For the purpose of his research entitled “Does Institutional Knowledge Drive the Information Wedge in Emerging Markets? Evidence from Analysts of Local and Foreign Brokerage Firms in China,” Prof. Zhang and his collaborators have developed a mega political data platform by collecting a huge amount of data from the Chinese media and social network, as well as close to 200,000 analyst reports and annual reports from Chinese firms. This allows his research to understand the role of institutional knowledge in enhancing the information advantage of local financial analysts in China.
Institutions are important to a country’s development. A lot of people in China know this: To succeed in China, entrepreneurs need to understand and cooperate with politics. — Prof. Tianyu Zhang
Using an advanced computer programme, the data is generated and categorised into two broad topics: political (e.g. government’s economic planning) and financial (e.g. profit and loss).
Through running textual analysis on this data, he then compares the performances between foreign firms and local firms in China and found that local analysts have better understanding of the political landscape over foreign firms, and this information advantage have allowed them to perform better in market forecasts.
“These local analysts put more effort in covering the firms from a political perspective are shown to exhibit significantly higher forecast accuracy over the earnings of their target firms,” he says, commenting that this kind of political information is very unique and costly to acquire.
“How well do you know the politicians? How do you interpret their behaviour? This knowledge is more likely to be obtained through private networks and based on real connections – you need to know someone and also who has influence in which policy,” he adds.

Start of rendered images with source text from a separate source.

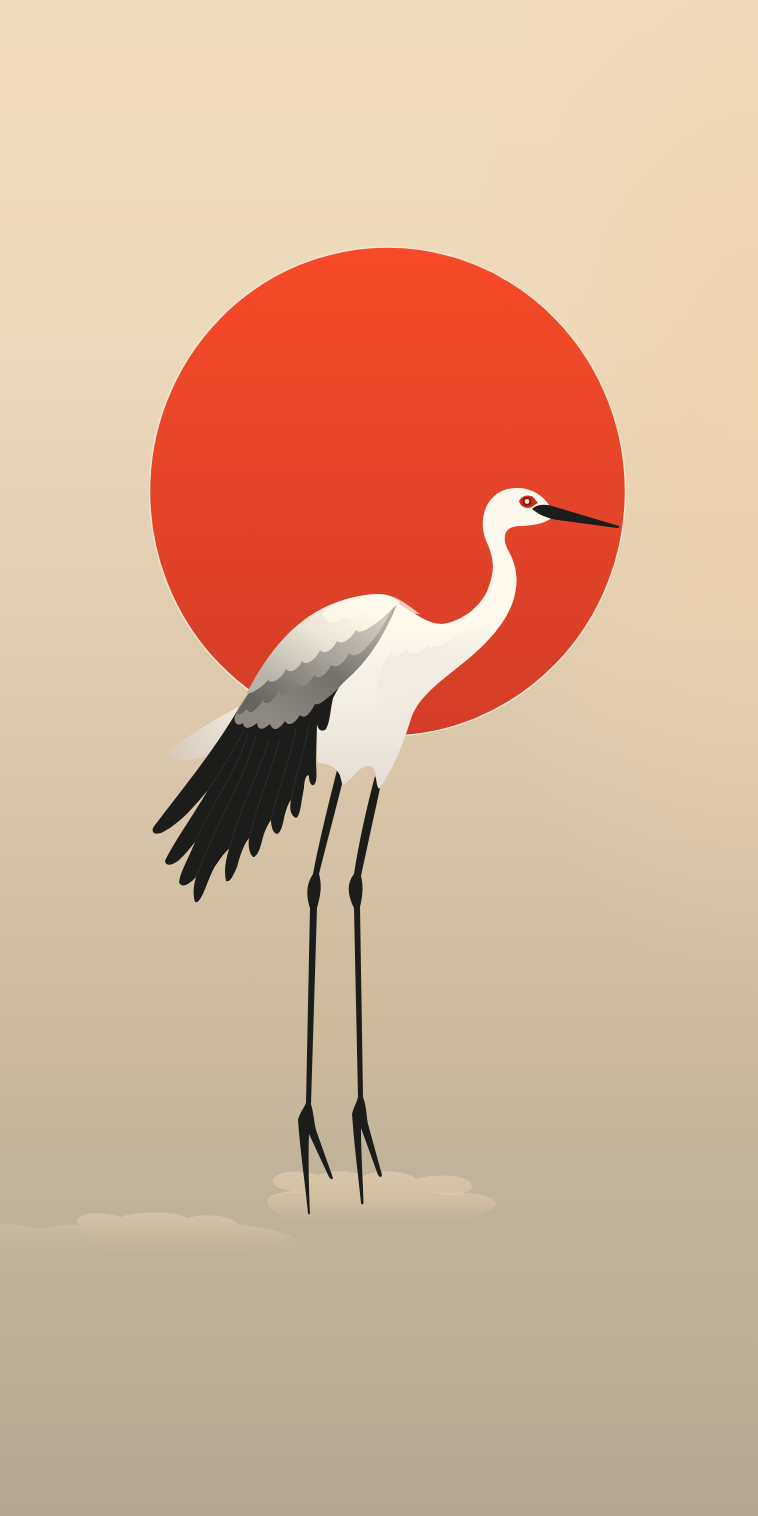
<!DOCTYPE html>
<html lang="en">
<head>
<meta charset="utf-8">
<title>Crane and Red Sun</title>
<style>
:root {
  --sky-top: #f0dcbd;
  --sky-upper: #eddabb;
  --sky-mid: #dfccaf;
  --sky-low: #cbb99d;
  --ground: #bfb39b;
  --ground-deep: #b1a792;
  --sun-top: #f74a28;
  --sun-base: #d33d27;
  --rim: #f3e6d0;
  --ivory: #fffaec;
  --plume-shade: #e4ddd3;
  --ink: #1c1c1b;
  --eye: #c5301f;
  --cloud: #d9c6a9;
}
html, body { margin: 0; height: 100%; overflow: hidden; background: var(--sky-mid); }
.poster { display: block; width: 758px; height: 1516px; }
.ink { fill: var(--ink); }
.feather-line { fill: none; stroke: #30302e; stroke-width: 1.5; opacity: .6; }
</style>
</head>
<body>
<svg class="poster" viewBox="0 0 758 1516" role="img" aria-label="A crane standing on clouds in front of a red sun">
  <defs>
    <linearGradient id="sky" x1="0" y1="0" x2="0" y2="1">
      <stop offset="0" stop-color="var(--sky-top)"/>
      <stop offset=".22" stop-color="var(--sky-upper)"/>
      <stop offset=".43" stop-color="var(--sky-mid)"/>
      <stop offset=".7" stop-color="var(--sky-low)"/>
      <stop offset=".78" stop-color="var(--ground)"/>
      <stop offset=".88" stop-color="#bbaf98"/>
      <stop offset="1" stop-color="var(--ground-deep)"/>
    </linearGradient>
    <radialGradient id="warm-edge" cx="1" cy=".26" r=".4">
      <stop offset="0" stop-color="#f0d2aa" stop-opacity=".7"/>
      <stop offset="1" stop-color="#f0d2aa" stop-opacity="0"/>
    </radialGradient>
    <linearGradient id="sun-fill" x1="0" y1="0" x2="0" y2="1">
      <stop offset="0" stop-color="var(--sun-top)"/>
      <stop offset=".45" stop-color="#e7452a"/>
      <stop offset="1" stop-color="var(--sun-base)"/>
    </linearGradient>
    <linearGradient id="body-fill" gradientUnits="userSpaceOnUse" x1="0" y1="488" x2="0" y2="788">
      <stop offset="0" stop-color="#fdf8ee"/>
      <stop offset=".45" stop-color="var(--ivory)"/>
      <stop offset=".7" stop-color="#f3eee5"/>
      <stop offset="1" stop-color="var(--plume-shade)"/>
    </linearGradient>
    <linearGradient id="neck-shade" gradientUnits="userSpaceOnUse" x1="470" y1="600" x2="395" y2="720">
      <stop offset="0" stop-color="#f4eee4" stop-opacity="0"/>
      <stop offset=".5" stop-color="#f1ebe2"/>
      <stop offset="1" stop-color="#ece5db" stop-opacity=".2"/>
    </linearGradient>
    <linearGradient id="covert-light" gradientUnits="userSpaceOnUse" x1="350" y1="596" x2="290" y2="690">
      <stop offset="0" stop-color="#fffaea"/>
      <stop offset=".45" stop-color="#ebe4d7"/>
      <stop offset="1" stop-color="#b9b4aa"/>
    </linearGradient>
    <linearGradient id="covert-mid" gradientUnits="userSpaceOnUse" x1="375" y1="610" x2="270" y2="715">
      <stop offset="0" stop-color="#d2ccc0"/>
      <stop offset=".5" stop-color="#a29e96"/>
      <stop offset="1" stop-color="#66645f"/>
    </linearGradient>
    <linearGradient id="covert-dark" gradientUnits="userSpaceOnUse" x1="375" y1="620" x2="290" y2="730">
      <stop offset="0" stop-color="#b3aea4"/>
      <stop offset=".5" stop-color="#74716b"/>
      <stop offset="1" stop-color="#8d8981"/>
    </linearGradient>
    <linearGradient id="tail-fill" gradientUnits="userSpaceOnUse" x1="240" y1="710" x2="170" y2="758">
      <stop offset="0" stop-color="#f0e9df"/>
      <stop offset="1" stop-color="#d5cabb"/>
    </linearGradient>
    <linearGradient id="cloud-right" x1="0" y1="0" x2="0" y2="1">
      <stop offset="0" stop-color="var(--cloud)"/>
      <stop offset=".5" stop-color="#d0bea2"/>
      <stop offset="1" stop-color="#c2b69d" stop-opacity="0"/>
    </linearGradient>
    <linearGradient id="cloud-left" x1="0" y1="0" x2="0" y2="1">
      <stop offset="0" stop-color="#d5c3a6"/>
      <stop offset=".35" stop-color="#cbbca1"/>
      <stop offset="1" stop-color="#c0b49c" stop-opacity="0"/>
    </linearGradient>
  </defs>

  <g id="background">
    <rect width="758" height="1516" fill="url(#sky)"/>
    <rect width="758" height="1516" fill="url(#warm-edge)"/>
  </g>

  <ellipse id="sun" cx="387.5" cy="491.5" rx="238" ry="244.5" fill="url(#sun-fill)" stroke="var(--rim)" stroke-width="1.5"/>

  <g id="clouds">
    <path fill="url(#cloud-left)" opacity=".5" d="M0 1224 Q22 1224 40 1229 Q58 1224 80 1225 L250 1229 Q275 1230 296 1238 L296 1262 L0 1262Z"/>
    <path fill="url(#cloud-left)" d="M77 1221 C78 1212 104 1211 121 1217 C138 1211 174 1211 188 1218 C208 1212 234 1217 239 1225 C262 1227 276 1230 291 1236 C260 1252 190 1258 110 1258 C100 1244 80 1232 77 1221Z"/>
    <path fill="url(#cloud-right)" d="M273 1182 C272 1172 296 1168 318 1175 C334 1170 352 1170 362 1176 C378 1169 407 1170 416 1179 C440 1172 472 1176 472 1186 C472 1189 469 1191 464 1193 C482 1193 496 1198 496 1204 C494 1212 470 1216 440 1230 L300 1230 C286 1216 268 1211 268 1202 C268 1196 280 1192 294 1191 C282 1190 274 1187 273 1182Z"/>
    <path fill="none" stroke="#e0ceb2" stroke-width="1.2" opacity=".7" d="M268 1202 C268 1192 296 1190 312 1194 M464 1193 C452 1195 438 1194 428 1190"/>
  </g>

  <g id="crane">
    <path id="tail" fill="url(#tail-fill)" d="M244 704 C218 717 184 738 171 750 C165 757 174 761 190 760 C212 758 226 742 244 722Z"/>

    <g id="legs" class="ink">
      <path d="M338 766 L342 784 C335 812 326 846 319 874 C323 888 319 900 317 908 L311 1104 C314 1115 314 1122 316 1130 L333 1178 Q332 1181 329 1177 L309 1134 C308 1160 309 1190 310 1213 Q309 1216 308 1213 C305 1182 300 1150 298 1120 C300 1112 304 1108 306 1103 L310 908 C306 896 306 884 313 874 C319 842 329 802 338 766Z"/>
      <path d="M375 776 L380 788 C374 816 367 848 361 876 C364 888 362 898 360 907 L363 1097 C367 1108 366 1115 368 1124 L382 1175 Q381 1179 378 1175 L361 1128 C361 1154 363 1180 363.500 1203 Q362 1206 361 1203 C358 1174 354 1144 352 1114 C354 1106 357 1102 358 1097 L354 908 C348 896 346 884 354 874 C359 842 367 806 375 776Z"/>
    </g>

    <path id="body" fill="url(#body-fill)" d="M318 763 C308 700 336 640 380 597 C400 599 420 623 441 624 C464 622 484 603 489 586 C497 564 491 552 485 538 C477 512 491 488 517 488 C533 488 543 496 549 505 L552 518 C544 524 531 526 518 526 C505 527 502 536 507 548 C515 562 519 576 515 594 C509 622 486 645 458 667 C434 686 416 700 410 722 C403 744 394 768 379 789 C374 782 379 768 369 766 C359 765 352 780 343 785 C341 776 338 764 318 763Z"/>
    <path id="breast-shade" fill="url(#neck-shade)" d="M511 606 C500 632 478 652 458 667 C434 686 416 700 410 722 L385 735 C372 702 375 668 392 652 C392 660 396 658 407 648 C409 658 420 653 428 645 C430 652 448 642 460 634 C480 628 498 620 511 606Z"/>

    <g id="wing">
      <path id="flight-feathers" class="ink" d="M240 706 C214 752 171 803 153 828 C151 834 157 835 163 832 C181 823 196 804 208 790 C194 814 174 842 165 861 C166 867 172 865 178 861 C185 855 190 848 195 842 C188 859 180 873 179 882 C181 888 188 886 196 877 C193 887 193 896 195 902 C198 904 202 897 205 889 C210 877 213 868 218 862 C223 855 226 851 229 849 C225 862 224 872 226 881 C230 883 233 876 237 867 C240 856 243 846 249 838 C248 846 249 853 253 857 C257 857 260 849 262 841 C264 832 267 826 271 820 C271 827 273 833 277 834 C282 832 283 822 285 814 C287 807 289 802 291 800 C289 809 291 816 296 818 C301 815 301 801 304 788 C304 780 307 773 309 776 C309 782 311 786 314 785 C318 780 316 770 316 760 L317 724 C318 731 323 732 326 729 C330 722 330 712 333 698 L345 676 L280 670Z"/>
      <g class="feather-line">
        <path d="M208 790 C224 766 236 746 244 730"/>
        <path d="M195 842 C214 800 238 768 248 734"/>
        <path d="M196 877 C215 824 242 786 256 736"/>
        <path d="M229 849 C240 806 258 776 269 740"/>
        <path d="M249 838 C258 802 272 770 280 738"/>
        <path d="M271 820 C278 788 290 762 296 728"/>
        <path d="M291 800 C296 772 306 748 309 722"/>
      </g>
      <path id="lower-coverts" fill="url(#covert-dark)" d="M398 602 C386 632 370 660 344 682 C338 689 330 696 325 700 C320 704 317 705 315 704 C309 716 304 719 300 715 C294 724 289 727 285 721 C279 730 273 732 270 724 C263 730 258 731 257 723 C250 729 244 730 243 723 C238 727 233 723 235 716 C242 700 256 684 270 662 L380 598Z"/>
      <path id="middle-coverts" fill="url(#covert-mid)" d="M396 602 C388 618 378 636 364 650 C358 656 351 657 349 653 C344 664 336 669 331 665 C326 676 318 680 314 675 C308 686 300 690 297 683 C290 694 282 698 279 691 C273 702 265 707 263 700 C257 710 249 716 247 709 C242 714 238 716 237 713 C246 696 258 680 270 662 L380 596Z"/>
      <path id="upper-coverts" fill="url(#covert-light)" d="M246 694 C270 650 304 598 378 594 C388 594 395 598 400 602 C390 610 382 620 372 626 C364 632 358 633 356 630 C350 640 342 645 337 641 C332 651 324 655 320 650 C315 661 306 666 302 661 C298 670 290 674 286 669 C281 679 272 685 268 680 C262 687 255 692 246 694Z"/>
      <path id="shoulder" fill="var(--ivory)" d="M322 612 C342 599 362 594 378 594 C396 594 409 606 420 614 L398 613 C399 606 396 602 390 603 C380 607 374 613 364 613 C356 620 348 620 344 617 C338 623 328 624 326 620Z" opacity=".75"/>
    </g>

    <g id="head">
      <path id="beak" class="ink" d="M532 509 C537 504 545 504 552 506 L619 526 Q620 528 617 528 L558 520 C546 518 538 514 532 509Z"/>
      <path id="eye-patch" fill="var(--eye)" d="M519 501 C522 495 530 494 534 498 L538 503 C533 505 533 508 528 508 C523 508 520 505 519 501Z"/>
      <circle cx="527" cy="501.500" r="4.500" fill="#7d1a12"/>
      <circle cx="527" cy="501.500" r="2.400" fill="#f5ddd0"/>
    </g>
  </g>
</svg>
</body>
</html>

Cultural and communication barriers also make it harder for foreign analysts to gain the same level of trust, and that’s why Prof. Zhang believes that “politicians have more trust in local analysts than in foreign analysts.”
His textual analysis enables him to further gain insights into the “political communities” or “factions” with which firms are affiliated, and reveal evidence showing how coordination or competition among politicians under the Chinese political hierarchy has spilled over to the affiliated firms.
CUHK Business School alumnus Mr. Albert Ng, Chairman, China and Managing Partner, Greater China of EY, holds a similar view that the role of government and its policies are crucial to businesses in any economy, not just in China. “When talking about China, some people still have certain stereotypes: China is mysterious and there’d be a higher chance of corruption and irregularities [as compared to other countries], but what I’d like to emphasis is that government policies are important for companies doing business in any country, and in particular, in China,” Mr. Ng stressed.
For example, the fast and successful developments of Shenzhen and Pudong of Shanghai are outcomes of the far-sighted government policies. Mr. Ng further points out the importance of keeping abreast of policy changes. Companies have to be aware of the changes, so that they can plan for their businesses in the years to come.
In terms of some important changes in China’s economic strategies, Mr. Ng shared that the country’s growth model has shifted from focusing on speed in the past to focusing on sustainability and quality. What’s more, China eased restrictions and simplified procedures for foreign investments and outbound investments have also entered an adjustment period.
In light of this, Mr. Ng suggested that companies should adapt to policy changes and seize new opportunities brought by these changes.
To manage the impact of the ever-changing political and policy changes, we should always keep an open, and rational mind, and maintain a friendly and long-term relationship with the government. — Mr. Albert Ng
For Hong Kong, he emphasised on the current significant government’s initiatives such as the Belt and Road initiative and the Greater Bay Area development, and suggested companies should look into ways to collaborate and create synergy within the region.
The is a post-event report of the fifth talk of China Business Knowledge @ CUHK Luncheon Series held on 19 April 2018 by CUHK Business School. Themed “Understanding China’s Institutions and the Role of Government in the Business World,” Prof. Tianyu Zhang shared with the audience his recent research on the role of institutional knowledge in enhancing the information advantage of local financial analysts in China.
To find out more about Prof. Zhang’s research, please click here to read the feature article “Local Knowledge Pays Off for Analysts in China” published on China Business Knowledge.